A fourth witness, Michael Daly, saw only two men and could not identify petitioner as one of them. However, Daly reported the license number of the automobile to the police; a check revealed that the car was registered to petitioner.
Detective John Farley of the Orange Police Department gave the only other evidence against petitioner. Farley testified that when petitioner's counsel, Peter Vitanzo,
arrived at police headquarters on the night of the kidnapping, Farley informed him that petitioner was charged with kidnapping. Farley read the kidnapping statute to Vitanzo in petitioner's presence. When Farley reached the portion of the statute dealing with moving an individual from one point to another point in the state, Vitanzo asked how far the victim in this case had been transported, and was told that the victim had been picked up in Orange and dropped off in East Orange, about a mile away. Farley testified that petitioner then interrupted, declaring: "It was no mile, we dropped him off maybe a couple of blocks into East Orange." Tr. of Nov. 4, at 114.

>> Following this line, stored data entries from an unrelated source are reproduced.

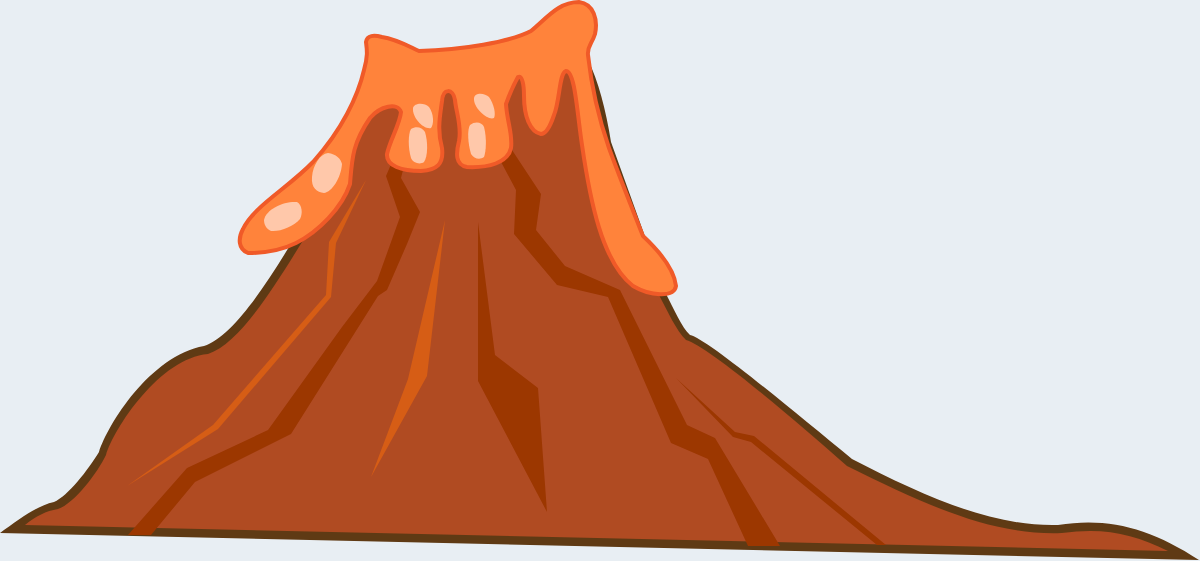
<!DOCTYPE html>
<html lang="en">
<head>
<meta charset="utf-8">
<title>Volcano</title>
<style>
:root {
  --sky: #e8eef3;
  --rock: #b04b22;
  --outline: #5f3a14;
  --crack: #9c3700;
  --ridge: #d65d15;
  --lava: #ff833b;
  --lava-edge: #f05a28;
  --shine: #ffc8aa;
}
html, body { margin: 0; background: var(--sky); overflow: hidden; }
.volcano { display: block; width: 1200px; height: 561px; }
.outline { fill: var(--outline); }
.rock { fill: var(--rock); }
.cracks { fill: var(--crack); }
.ridges { fill: var(--ridge); }
.lava { fill: var(--lava); stroke: var(--lava-edge); stroke-width: 4; stroke-linejoin: round; }
.shine { fill: var(--shine); }
</style>
</head>
<body>
<svg class="volcano" viewBox="0 0 1200 561" role="img" aria-label="Erupting volcano with lava flowing from its crater">
  <g class="mountain">
    <path class="outline" d="M0 533C18 520 36 506 54 502C68 496 88 470 99 452C108 424 150 356 204 346C230 338 262 292 292 242L380 60L588 60C598 80 606 110 611 142L665 292C674 309 682 328 690 335C706 338 790 408 852 459C920 494 990 527 1058 525C1108 517 1150 528 1199 560Z"/>
    <path class="rock" d="M25 525C36 516 46 511 58 509C74 504 98 472 106 455C114 428 160 358 208 354C238 344 270 294 302 242L385 70L586 70L606 142L659 295C668 312 676 330 686 340C706 345 786 412 847 466C920 502 990 536 1062 533C1104 527 1134 534 1168 551Z"/>
  </g>
  <g class="cracks">
    <path d="M386 176L392 162L404 166L401 178L420 212L407 244L387 290L378 296L291 434L195 482L151 535L128 535L187 468L268 430L342 327L377 281L400 217Z"/>
    <path d="M500 160L512 150L541 194L536 230L565 266L620 290L687 425L715 438L780 546L748 546L708 459L671 443L608 297L557 285L514 234L516 190Z"/>
    <path d="M478 222L495 355L538 388L547 512L478 381Z"/>
    <path d="M676 378L735 432L754 436L886 545L877 545L751 442L733 437Z"/>
  </g>
  <g class="ridges">
    <path d="M366 180L336 243L331 297L218 429L127 486L213 425L326 295L329 242Z"/>
    <path d="M445 220L427 376L371 477L408 379Z"/>
  </g>
  <path class="lava" d="M366 42C367 35 374 35 382 37C396 39 408 46 419 51C462 50 510 42 531 31C546 19 558 2 579 2C594 4 598 20 595 34C592 44 587 46 588 55C592 92 600 122 609 148C620 178 632 208 643 236C658 250 674 268 676 286C674 298 650 296 633 286C602 262 590 200 582 145C577 112 575 71 566 71C559 73 560 101 554 115C550 127 546 134 541 134C530 132 524 116 524 96C524 84 522 75 518 77C514 84 510 93 506 104C507 122 513 134 511 148C508 163 488 168 467 167C455 165 456 153 459 141C462 126 456 112 455 100C453 88 443 88 442 101C440 116 437 130 442 148C444 164 437 170 421 171C402 171 386 166 387 154C390 140 400 124 401 112C398 102 380 106 370 118C352 144 352 160 350 184C342 208 318 232 296 243C278 252 260 253 248 253C238 249 238 238 243 229C254 206 288 188 313 162C342 130 358 96 364 70C368 56 367 50 366 42Z"/>
  <g class="shine">
    <path d="M413 108C414 103 424 102 429 107C434 114 434 124 431 128C424 130 412 118 413 108Z"/>
    <path d="M411 129C416 126 422 127 425 132C428 142 428 156 424 162C420 165 413 163 411 158C408 148 408 134 411 129Z"/>
    <path d="M474 98C475 92 485 93 489 97C494 104 496 114 494 118C488 121 473 108 474 98Z"/>
    <path d="M470 125C475 121 482 122 484 127C487 138 486 152 484 157C480 160 474 159 471 154C468 144 467 130 470 125Z"/>
    <path d="M312 177C313 165 320 154 328 153C336 154 341 159 342 164C341 178 332 192 324 193C317 192 311 188 312 177Z"/>
    <path d="M264 220C266 209 284 201 297 202C302 205 303 213 300 219C294 226 280 232 271 231C266 229 264 224 264 220Z"/>
  </g>
</svg>
</body>
</html>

The first defense witness was Vitanzo, who was called to rebut Farley's testimony. Vitanzo testified that he was indeed present when Farley advised petitioner of the charges but that Hackett had made no such statement, instead remaining silent as Vitanzo had instructed. On cross-examination, in an effort to undermine Vitanzo's credibility, the prosecution brought out the fact that he had prepared the defective notice of alibi and questioned him extensively on it, thereby further reinforcing the jury's perceptions that the defense would rely on alibi.
Petitioner took the stand and admitted that his house had been burglarized in late August 1975 and that he had questioned people in the neighborhood about it.
He also admitted that his car may have been used in the abduction. He testified that on August 28 he had loaned his car to a man named Clarence Williams, whom he asked to "look around in Orange in general and just see and hear what (he could) find out" about the burglary. Tr. of Nov. 5, at 83. Petitioner learned of Williams through a friend who described Williams as a "street guy" who might be able to find out who committed the burglary. Tr. of Nov. 5, at 82. Petitioner said that he had asked Williams to leave the car at a nearby service station on August 29. At about 4:30 P.M., he testified, he called the station. When he was told that his car was not there he reported it stolen. Petitioner was unable to locate Williams to testify at trial.
Petitioner testified that he had been at home when the abduction allegedly occurred. He further stated that two people, Jefferson Brown and William Blake, dropped by at various times that afternoon. In support of his alibi defense, petitioner called Brown to testify.
Then, for the first time in the history of these proceedings, the state objected because of the defective notice of alibi provided by petitioner's counsel. The trial judge, despite the references to alibi testimony which the jury had heard during petitioner's opening statement, petitioner's testimony, and Vitanzo's cross-examination, sustained the objection and indicated that he would preclude any further alibi testimony pursuant to N.J. Court Rule 3:11-2.
On November 10, 1976, the jury convicted petitioner of simple assault and battery and of kidnapping.
He was sentenced to a term of thirty to thirty-one years on the kidnapping count, the minimum term permitted by statute,
and a six-month concurrent term on the simple assault and battery conviction.
Shortly after sentencing, two of the State's three identification witnesses Larry and Anthony Moss recanted their trial testimony.
Petitioner moved for a new trial, and the trial court considered the recantations at an evidentiary hearing conducted in August 1977. At the hearing Larry Moss testified that Detective Farley planned to frame petitioner for a kidnapping. Farley asked Moss to submit to an abduction and identify petitioner as a participant. Anthony Moss testified that he could not identify petitioner as one of the kidnappers and that his trial testimony was the result of his brother's influence. The trial judge ...